Extracted records:
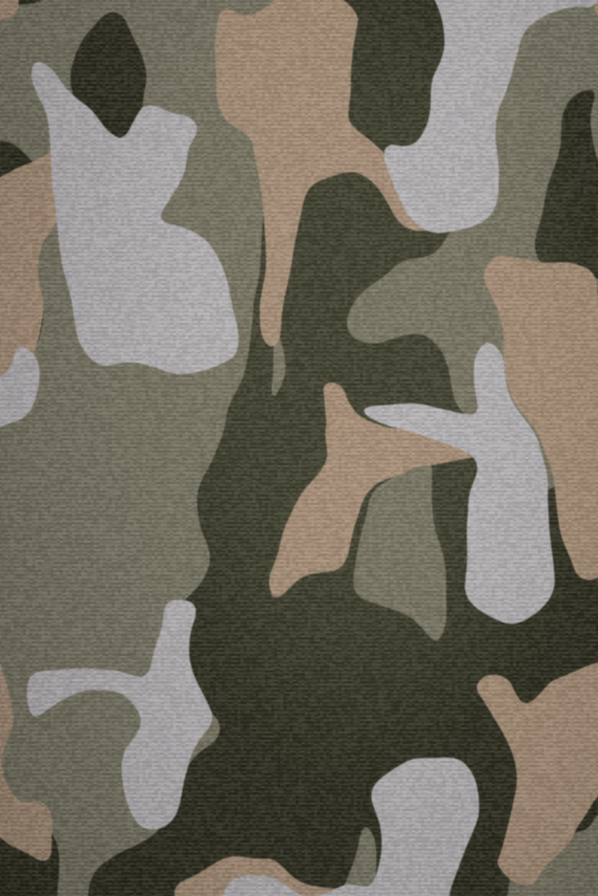
This texture is drawn by a WebGL 2 fragment shader. Its source:

```glsl
#version 300 es
precision highp float;
precision highp int;

#define CELL vec2(0.334, 0.5)   // one blob of each layer per cell
#define JITTER 0.34             // blob wander, in cells
#define PATCH vec2(0.125, 0.22) // size of the dark patches
#define DARK_LEVEL 0.53         // share of ground under dark patches
#define WARP 0.10               // waviness of the outlines
#define SOFTNESS 0.0017         // half width of an edge
#define TAN_SHRINK 0.004
#define FALLOFF 0.75            // loss of light away from the center
#define KNIT_ROWS 225.0
#define KNIT_DEPTH 0.021
#define GRAIN 0.088

uniform vec2 u_resolution;
out vec4 fragColor;

vec2 hash2(vec2 cell) {
  uvec2 v = uvec2(ivec2(floor(cell))) * 1664525u + 1013904223u;
  v.x += v.y * 1664525u;
  v.y += v.x * 1664525u;
  v ^= v >> 16u;
  v.x += v.y * 1664525u;
  v.y += v.x * 1664525u;
  v ^= v >> 16u;
  return vec2(v) / 4294967295.0;
}

// Two independent channels of smooth value noise
vec2 noise2(vec2 p) {
  vec2 c = floor(p), f = p - c;
  f = f * f * f * (f * (f * 6.0 - 15.0) + 10.0);
  vec2 low = mix(hash2(c), hash2(c + vec2(1, 0)), f.x);
  vec2 high = mix(hash2(c + vec2(0, 1)), hash2(c + vec2(1, 1)), f.x);
  return mix(low, high, f.y);
}

// Lattice value leaning on a checker, which keeps the shares balanced
float patchValue(vec2 c) {
  return mix(hash2(c + 91.0).x, mod(c.x + c.y, 2.0), 0.3);
}

float patches(vec2 p) {
  vec2 c = floor(p), f = smoothstep(0.0, 1.0, p - c);
  float low = mix(patchValue(c), patchValue(c + vec2(1, 0)), f.x);
  float high = mix(patchValue(c + vec2(0, 1)), patchValue(c + vec2(1, 1)), f.x);
  return mix(low, high, f.y);
}

float smoothMin(float a, float b, float k) {
  float h = max(k - abs(a - b), 0.0) / k;
  return min(a, b) - h * h * k * 0.25;
}

float taperedCapsule(vec2 p, vec2 a, vec2 b, float ra, float rb) {
  vec2 pa = p - a, ba = b - a;
  float h = clamp(dot(pa, ba) / dot(ba, ba), 0.0, 1.0);
  return length(pa - ba * h) - mix(ra, rb, h);
}

// Upright drip with one side arm
float blob(vec2 p, vec2 seed) {
  vec2 r = hash2(seed + 17.0), s = hash2(seed + 57.0);
  float tilt = (r.x - 0.5) * 1.0;
  float scale = mix(0.8, 1.2, s.x);
  vec2 axis = vec2(sin(tilt), cos(tilt)) * (r.y < 0.5 ? -1.0 : 1.0);
  vec2 side = vec2(axis.y, -axis.x) * (s.y < 0.5 ? -1.0 : 1.0);
  vec2 tip = side * 0.11 + axis * (fract(s.y * 7.0) - 0.4) * 0.2;
  p /= scale;
  float body = taperedCapsule(p, -axis * 0.11, axis * 0.14, 0.055, 0.026);
  float arm = taperedCapsule(p, axis * 0.02, tip, 0.022, 0.030);
  return smoothMin(body, arm, 0.04) * scale;
}

// Distance to blobs scattered on a staggered grid
float blobLayer(vec2 p, float seed) {
  float d = 1.0;
  for (int i = -1; i <= 1; i++) {
    float column = floor(p.x / CELL.x) + float(i);
    float stagger = mod(column, 2.0) * 0.5;
    float row = floor(p.y / CELL.y - stagger);
    for (int j = -1; j <= 1; j++) {
      vec2 id = vec2(column, row + float(j));
      vec2 jitter = (hash2(id + seed) - 0.5) * JITTER;
      vec2 center = (id + 0.5 + jitter + vec2(0.0, stagger)) * CELL;
      d = smoothMin(d, blob(p - center, id + seed), 0.02);
    }
  }
  return d;
}

// Even edge width: the field is divided by its slope
float cover(float field) {
  float slope = length(vec2(dFdx(field), dFdy(field))) * u_resolution.y;
  float d = field / max(slope, 0.5);
  return 1.0 - smoothstep(-SOFTNESS, SOFTNESS, d);
}

void main() {
  vec2 p = gl_FragCoord.xy / u_resolution.y;

  // Wavy outlines
  vec2 w = p + WARP * (noise2(p * vec2(8.0, 6.5) + 3.0) - 0.5);
  w += 0.36 * WARP * (noise2(p * vec2(17.0, 14.0) + 40.0) - 0.5);

  // Dark patches
  vec2 q = mat2(0.99, 0.14, -0.14, 0.99) * w / PATCH;
  float field = patches(q) + 0.26 * (noise2(q * 2.1 + 8.0).x - 0.5) - DARK_LEVEL;

  // Light falls off away from a point above the center
  vec2 off = (p - vec2(0.40, 0.60)) * vec2(1.0, 0.6);
  float falloff = dot(off, off);
  vec3 dark = mix(vec3(0.265, 0.265, 0.207), vec3(0.200, 0.200, 0.150),
                  smoothstep(0.01, 0.09, falloff));

  // Printed layers, back to front
  vec3 color = vec3(0.452, 0.442, 0.380);
  color = mix(color, dark, cover(field));
  color = mix(color, vec3(0.612, 0.530, 0.450),
              cover(blobLayer(w + CELL * vec2(0.5, 0.25), 300.0) + TAN_SHRINK));
  color = mix(color, vec3(0.662, 0.652, 0.660), cover(blobLayer(w, 120.0)));
  color *= 1.05 - FALLOFF * falloff;

  // Knitted rows and short stitch dashes
  float sway = 0.3 * noise2(p * 9.0).x;
  float rows = sin(6.2832 * (p.y * KNIT_ROWS + sway));
  float grain = noise2(p * vec2(1.3, 1.9) * KNIT_ROWS).x - 0.5;
  color += KNIT_DEPTH * rows + GRAIN * grain;

  fragColor = vec4(clamp(color, 0.0, 1.0), 1.0);
}
```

▶ _WHAT YOU SHOULD DO_
Although the records above contain pictures, your copy should give only their text, exactly as written.

▶ _OUTPUT OF THE EXERCISE_
This texture is drawn by a WebGL 2 fragment shader. Its source:

```glsl
#version 300 es
precision highp float;
precision highp int;

#define CELL vec2(0.334, 0.5)   // one blob of each layer per cell
#define JITTER 0.34             // blob wander, in cells
#define PATCH vec2(0.125, 0.22) // size of the dark patches
#define DARK_LEVEL 0.53         // share of ground under dark patches
#define WARP 0.10               // waviness of the outlines
#define SOFTNESS 0.0017         // half width of an edge
#define TAN_SHRINK 0.004
#define FALLOFF 0.75            // loss of light away from the center
#define KNIT_ROWS 225.0
#define KNIT_DEPTH 0.021
#define GRAIN 0.088

uniform vec2 u_resolution;
out vec4 fragColor;

vec2 hash2(vec2 cell) {
  uvec2 v = uvec2(ivec2(floor(cell))) * 1664525u + 1013904223u;
  v.x += v.y * 1664525u;
  v.y += v.x * 1664525u;
  v ^= v >> 16u;
  v.x += v.y * 1664525u;
  v.y += v.x * 1664525u;
  v ^= v >> 16u;
  return vec2(v) / 4294967295.0;
}

// Two independent channels of smooth value noise
vec2 noise2(vec2 p) {
  vec2 c = floor(p), f = p - c;
  f = f * f * f * (f * (f * 6.0 - 15.0) + 10.0);
  vec2 low = mix(hash2(c), hash2(c + vec2(1, 0)), f.x);
  vec2 high = mix(hash2(c + vec2(0, 1)), hash2(c + vec2(1, 1)), f.x);
  return mix(low, high, f.y);
}

// Lattice value leaning on a checker, which keeps the shares balanced
float patchValue(vec2 c) {
  return mix(hash2(c + 91.0).x, mod(c.x + c.y, 2.0), 0.3);
}

float patches(vec2 p) {
  vec2 c = floor(p), f = smoothstep(0.0, 1.0, p - c);
  float low = mix(patchValue(c), patchValue(c + vec2(1, 0)), f.x);
  float high = mix(patchValue(c + vec2(0, 1)), patchValue(c + vec2(1, 1)), f.x);
  return mix(low, high, f.y);
}

float smoothMin(float a, float b, float k) {
  float h = max(k - abs(a - b), 0.0) / k;
  return min(a, b) - h * h * k * 0.25;
}

float taperedCapsule(vec2 p, vec2 a, vec2 b, float ra, float rb) {
  vec2 pa = p - a, ba = b - a;
  float h = clamp(dot(pa, ba) / dot(ba, ba), 0.0, 1.0);
  return length(pa - ba * h) - mix(ra, rb, h);
}

// Upright drip with one side arm
float blob(vec2 p, vec2 seed) {
  vec2 r = hash2(seed + 17.0), s = hash2(seed + 57.0);
  float tilt = (r.x - 0.5) * 1.0;
  float scale = mix(0.8, 1.2, s.x);
  vec2 axis = vec2(sin(tilt), cos(tilt)) * (r.y < 0.5 ? -1.0 : 1.0);
  vec2 side = vec2(axis.y, -axis.x) * (s.y < 0.5 ? -1.0 : 1.0);
  vec2 tip = side * 0.11 + axis * (fract(s.y * 7.0) - 0.4) * 0.2;
  p /= scale;
  float body = taperedCapsule(p, -axis * 0.11, axis * 0.14, 0.055, 0.026);
  float arm = taperedCapsule(p, axis * 0.02, tip, 0.022, 0.030);
  return smoothMin(body, arm, 0.04) * scale;
}

// Distance to blobs scattered on a staggered grid
float blobLayer(vec2 p, float seed) {
  float d = 1.0;
  for (int i = -1; i <= 1; i++) {
    float column = floor(p.x / CELL.x) + float(i);
    float stagger = mod(column, 2.0) * 0.5;
    float row = floor(p.y / CELL.y - stagger);
    for (int j = -1; j <= 1; j++) {
      vec2 id = vec2(column, row + float(j));
      vec2 jitter = (hash2(id + seed) - 0.5) * JITTER;
      vec2 center = (id + 0.5 + jitter + vec2(0.0, stagger)) * CELL;
      d = smoothMin(d, blob(p - center, id + seed), 0.02);
    }
  }
  return d;
}

// Even edge width: the field is divided by its slope
float cover(float field) {
  float slope = length(vec2(dFdx(field), dFdy(field))) * u_resolution.y;
  float d = field / max(slope, 0.5);
  return 1.0 - smoothstep(-SOFTNESS, SOFTNESS, d);
}

void main() {
  vec2 p = gl_FragCoord.xy / u_resolution.y;

  // Wavy outlines
  vec2 w = p + WARP * (noise2(p * vec2(8.0, 6.5) + 3.0) - 0.5);
  w += 0.36 * WARP * (noise2(p * vec2(17.0, 14.0) + 40.0) - 0.5);

  // Dark patches
  vec2 q = mat2(0.99, 0.14, -0.14, 0.99) * w / PATCH;
  float field = patches(q) + 0.26 * (noise2(q * 2.1 + 8.0).x - 0.5) - DARK_LEVEL;

  // Light falls off away from a point above the center
  vec2 off = (p - vec2(0.40, 0.60)) * vec2(1.0, 0.6);
  float falloff = dot(off, off);
  vec3 dark = mix(vec3(0.265, 0.265, 0.207), vec3(0.200, 0.200, 0.150),
                  smoothstep(0.01, 0.09, falloff));

  // Printed layers, back to front
  vec3 color = vec3(0.452, 0.442, 0.380);
  color = mix(color, dark, cover(field));
  color = mix(color, vec3(0.612, 0.530, 0.450),
              cover(blobLayer(w + CELL * vec2(0.5, 0.25), 300.0) + TAN_SHRINK));
  color = mix(color, vec3(0.662, 0.652, 0.660), cover(blobLayer(w, 120.0)));
  color *= 1.05 - FALLOFF * falloff;

  // Knitted rows and short stitch dashes
  float sway = 0.3 * noise2(p * 9.0).x;
  float rows = sin(6.2832 * (p.y * KNIT_ROWS + sway));
  float grain = noise2(p * vec2(1.3, 1.9) * KNIT_ROWS).x - 0.5;
  color += KNIT_DEPTH * rows + GRAIN * grain;

  fragColor = vec4(clamp(color, 0.0, 1.0), 1.0);
}
```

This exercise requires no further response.